transition zone in northern Africa between the Sahara Desert in the north and the savanna ecosystems in the south.
salt flat Noun
large, flat expanse of earth covered by a thick layer of salt left by an evaporated saline lake or pond. Also called a playa, sink, or salt pan.
small, loose grains of disintegrated rocks.
to rub harshly, often to polish.
method of agriculture where trees and shrubs are cleared and burned to create cropland.
person who migrates to warm, dry climates in the winter and to cool, dry climates in the summer.
water supplied by snow.
sound barrier Noun
speed of sound, 343 meters per second (1,125 feet per second).
facility, usually with mineral hot springs, offering health benefits.
small flow of water flowing naturally from an underground water source.
stomata Plural Noun
(singular: stoma) tiny openings on the surface of leaves that control the exchange of gases in a plant.
stalks of grain.
subtropical desert Noun
arid area found near the Tropic of Cancer and the Tropic of Capricorn, formed by the circulation of air masses. Also called a midlatitude desert.
sugar cane Noun
tall grass that is harvested to extract sugar from its sap or juice.
use of resources in such a manner that they will never be exhausted.
degree of hotness or coldness measured by a thermometer with a numerical scale.
Encyclopedic Entry: temperature thobe Noun
long, loose robe or tunic made of thin cloth, usually white and worn by Arabic men.
cloud that produces thunder and lightning, often accompanied by heavy rains.
the most valuable, upper layer of soil, where most nutrients are found.
Tropic of Cancer Noun
line of latitude 23.5 degrees north of the Equator.
Tropic of Capricorn Noun
line of latitude 23.5 degrees south of the Equator.
man's head covering consisting of a long piece of cloth wrapped around a cap or around the head.
one of a kind.
urban area Noun
developed, densely populated area where most inhabitants have nonagricultural jobs.
Encyclopedic Entry: urban area urban heat island Noun
city area that is always warmer than the surrounding area.
Encyclopedic Entry: urban heat island vapor Noun
visible liquid suspended in the air, such as fog.
all the plant life of a specific place.
able to adjust to different conditions.
capable of being hurt.
deep channel or canyon, often dry except during flash floods. Also called an arroyo.
water rights Plural Noun
right of a consumer (person, business, or government) to use water from a specific source.

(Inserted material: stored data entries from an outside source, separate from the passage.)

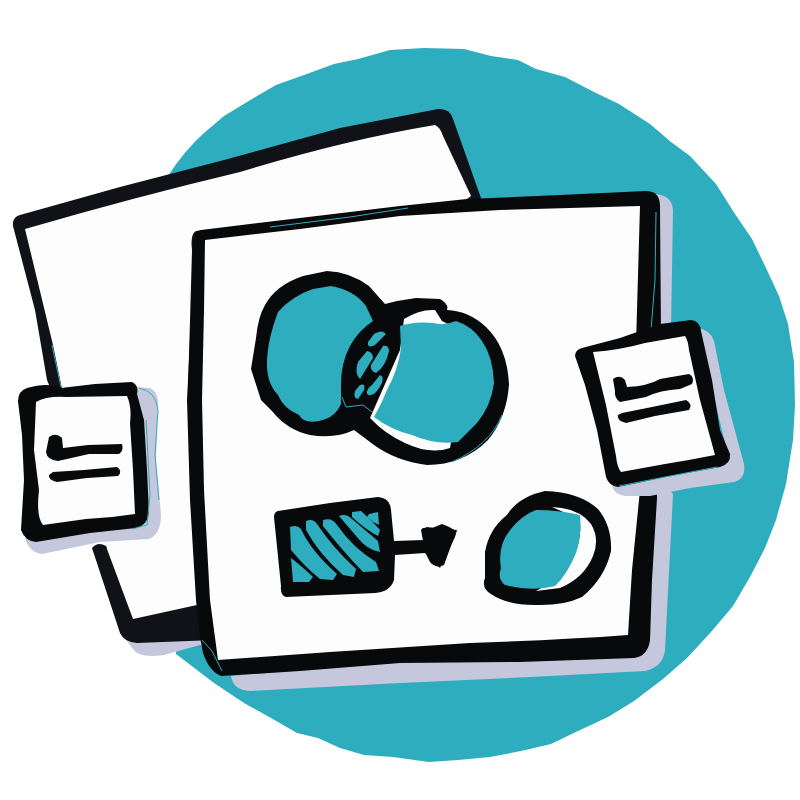
<!DOCTYPE html>
<html lang="en">
<head>
<meta charset="utf-8">
<title>Concept sheets</title>
<style>
:root { --teal: #2eadbf; --ink: #07090b; --ink-soft: #101218; --paper: #fdfdfd; --shadow: #c5c8dc; --white: #fff; }
html, body { margin: 0; width: 800px; height: 800px; overflow: hidden; background: var(--white); }
svg { display: block; }
.teal { fill: var(--teal); }
.ink { fill: var(--ink); }
.ink-soft { fill: var(--ink-soft); }
.paper { fill: var(--paper); }
.shadow { fill: var(--shadow); }
.glint { fill: none; stroke: var(--teal); stroke-width: 1; }
</style>
</head>
<body>
<svg width="800" height="800" viewBox="0 0 800 800" role="img" aria-label="Two sheets with notes, overlapping circles, and a box with an arrow to a circle">
  <path id="backdrop" class="teal" d="M168 176Q184 151 204 133L224 116L252 99L276 85L304 75L334 64L358 59L390 50L424 48L464 49L491 56L518 60L536 69L565 77L594 92L619 104L650 124L671 142L690 156L716 184L735 214L752 239L766 268L779 296L788 324L794 362L795 405L793 440L786 484L776 520L765 548L750 577L733 606L711 632L687 658L663 679L634 701L608 717L578 731L551 744L521 751L490 757L458 760L429 762L393 757L364 755L340 748L318 738L297 733L271 718L244 703L214 683L176 654Z"/>

  <g id="back-sheet">
    <path class="shadow" d="M124 637L207 622L212 648L200 645L164 655Q139 659 132 648Z"/>
    <path class="ink-soft" d="M20 215L120 187L224 160L340 128L438 109Q450 108 453 119L481 198L481 260L215 640L137 643Q124 642 120 633L92 548Q98 541 106 546L118 520L55 400L47 380L35 310L13 226Q12 217 20 215Z"/>
    <path class="paper" d="M25 229Q135 197 240 172Q345 140 435 125Q440 127 443 136L471 196L460 204L400 207L300 221L196 231Q190 234 192 250L188 390L194 530L197 605L133 619L107 549L100 520L62 389L53 345Z"/>
    <path class="glint" d="M52 345L61 387"/>
  </g>

  <g id="front-sheet">
    <path class="shadow" d="M655 194Q672 195 673 210L671 330L655 345L660 480L673 494L665 650Q663 667 645 671L530 677L400 683L250 691Q233 690 231 676L650 640Z"/>
    <path class="ink" d="M201 230L300 218L400 206L467 199L560 195L646 191Q660 191 660 206L661 335L657 400L657 498L652 580L650 640Q648 656 634 658L520 662L400 663L300 671L221 676Q209 671 203 653L200 637L196 600L190 500L187 400L191 320L193 240Q194 231 201 230Z"/>
    <path class="paper" d="M205 240L300 229L400 216L500 210L640 206L636 345L640 490L632 570L628 635Q560 640 470 643L330 652L218 660L210 600L204 490L202 400L204 310Z"/>
    <path class="glint" d="M656 212L655 280L651 330M270 227L350 217L408 208M202 640L212 651L222 671"/>
  </g>

  <g id="overlap-diagram">
    <path class="ink" d="M327 271Q350 272 369 286L385 304Q400 300 416 298L440 299Q449 304 447 310Q469 311 486 327Q507 347 509 384Q507 417 488 440Q463 465 427 465Q396 461 374 445L354 430Q335 439 310 435Q287 430 272 411L261 400L251 369L256 338Q258 317 265 305Q276 285 303 276Z"/>
    <path class="paper" d="M404 319Q420 309 435 310L442 321L470 335L450 448Q430 455 405 443Q385 434 370 418L400 350Z"/>
    <path class="teal" d="M331 286Q354 290 366 306L373 321Q358 331 350 346Q341 363 341 384L341 404Q335 418 319 421Q304 424 299 415Q283 408 278 395Q266 383 267 360Q268 338 278 312Q292 296 313 289Z"/>
    <path class="teal" d="M400 326Q414 321 433 323Q444 326 456 321Q472 326 482 341Q493 357 494 383Q491 406 477 423L458 442Q435 445 412 435Q391 430 374 417Q382 403 387 390Q398 370 401 348Z"/>
    <g id="overlap-hatching" class="teal">
      <path d="M374 334Q382 329 386 334L375 345Q367 349 368 342Z"/>
      <path d="M383 346Q389 345 389 351Q386 366 376 373Q370 371 371 365Z"/>
      <path d="M367 351Q373 352 373 358L360 379Q354 373 358 362Z"/>
      <path d="M380 375Q384 376 382 383Q374 399 367 394Q366 389 372 385Z"/>
      <path d="M360 385Q366 383 364 390L358 399Q353 398 355 391Z"/>
    </g>
    <path class="glint" d="M342 397L346 407L363 405L372 412M452 462Q490 445 502 415"/>
  </g>

  <g id="hatched-box">
    <path class="ink" d="M278 511L330 503L378 497Q390 498 391 510L394 541L424 540L426 527L457 530L455 537L440 568L425 553L395 555L394 580Q390 592 375 593L286 597Q280 595 281 586L274 517Q274 512 278 511Z"/>
    <g id="box-hatching" class="teal">
      <path d="M290 527Q297 524 301 529Q311 551 337 574L333 580L320 579Q306 568 291 550Z"/>
      <path d="M306 521Q313 518 317 524Q333 548 356 569L354 577L343 575Q319 554 306 530Z"/>
      <path d="M323 520Q332 517 337 525Q353 548 376 562L379 571L363 572Q341 549 323 526Z"/>
      <path d="M339 516Q346 513 352 519L378 541L380 552Q367 550 357 537Z"/>
      <path d="M352 512L361 511Q374 523 380 530L378 536Q366 530 352 517Z"/>
      <path d="M369 514L378 512L379 525Q372 522 367 517Z"/>
      <path d="M291 558Q304 568 313 577L309 582L293 582Z"/>
    </g>
    <path class="ink" d="M421 530Q423 526 430 529L442 524Q453 528 456 532L444 565Q436 569 430 562L425 552Z"/>
  </g>

  <g id="result-circle">
    <path class="ink" d="M545 491Q579 492 598 509Q612 526 611 551Q605 578 582 597Q563 606 535 605Q507 605 491 594Q481 588 485 578L485 552Q489 529 507 515Q518 497 545 491Z"/>
    <path class="paper" d="M552 507Q579 508 591 524Q600 539 593 556Q584 578 560 588L536 591Q568 574 578 545Q582 529 579 519Z"/>
    <path class="teal" d="M536 510Q558 510 580 515Q582 535 576 553Q567 575 555 586Q533 592 505 585Q497 579 501 568Q497 545 511 529Q522 515 536 510Z"/>
  </g>

  <g id="left-note">
    <path class="shadow" d="M135 387L150 388Q159 392 158 405L156 460L161 515Q161 534 149 539L100 542L42 554Q28 552 25 537L130 500Z"/>
    <path class="ink" d="M27 388Q48 382 61 388L95 384L132 382Q139 385 137 394L144 420L147 470L149 513Q147 526 136 528L90 533L36 542Q25 541 21 530L24 480L22 435L18 401Q18 391 27 388Z"/>
    <path class="paper" d="M36 402Q46 396 66 397L127 396Q132 407 130 423L133 470L135 514Q110 518 86 519L43 525Q36 517 39 490L34 450Z"/>
    <path class="ink" d="M49 437Q56 432 62 438L63 448L88 445L122 444Q124 451 119 454L89 454L58 461Q47 460 46 452Z"/>
    <path class="ink" d="M53 472L84 470L117 467Q123 471 118 476L87 478L57 482Q48 480 49 475Z"/>
    <path class="glint" d="M139 388Q156 391 158 410L155 455L159 500M146 420L150 495L147 525L132 529"/>
  </g>

  <g id="right-note">
    <path class="shadow" d="M697 328Q711 330 714 341L724 390L744 464Q746 479 734 482L690 488L650 496L625 496Q614 494 612 486L728 455Z"/>
    <path class="ink" d="M582 348L620 338L660 324L691 320Q700 321 701 331L712 380L720 430L730 454Q731 464 720 467L670 476L618 487Q609 486 606 477L597 430L585 385L575 356Q575 350 582 348Z"/>
    <path class="paper" d="M593 352Q620 350 645 343L685 336Q688 340 689 350L700 400L715 455Q690 460 665 464L621 472Q617 467 616 456L606 405Z"/>
    <path class="ink" d="M613 379Q620 374 625 380L627 387Q648 386 660 379L689 374Q695 377 692 384L680 389Q660 390 646 397L620 402Q614 398 615 391Z"/>
    <path class="ink" d="M622 413L652 407L686 400Q693 404 689 410L655 416L626 423Q616 420 618 415Z"/>
    <path class="glint" d="M619 486L665 477L717 467"/>
  </g>
</svg>
</body>
</html>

Sometimes, water rights include the amount of water a consumer is allowed to use.
weather station Noun
area with tools and equipment for measuring changes in the atmosphere.
area of land covered by shallow water or saturated by water.
Encyclopedic Entry: wetland whitewater Noun
fast-moving parts of a river.
movement of air (from a high pressure zone to a low pressure zone) caused by the uneven heating of the Earth by the sun.
structure that serves to interrupt an air current or flow of wind.
facing or toward the wind.
animal that has adapted to live in the desert.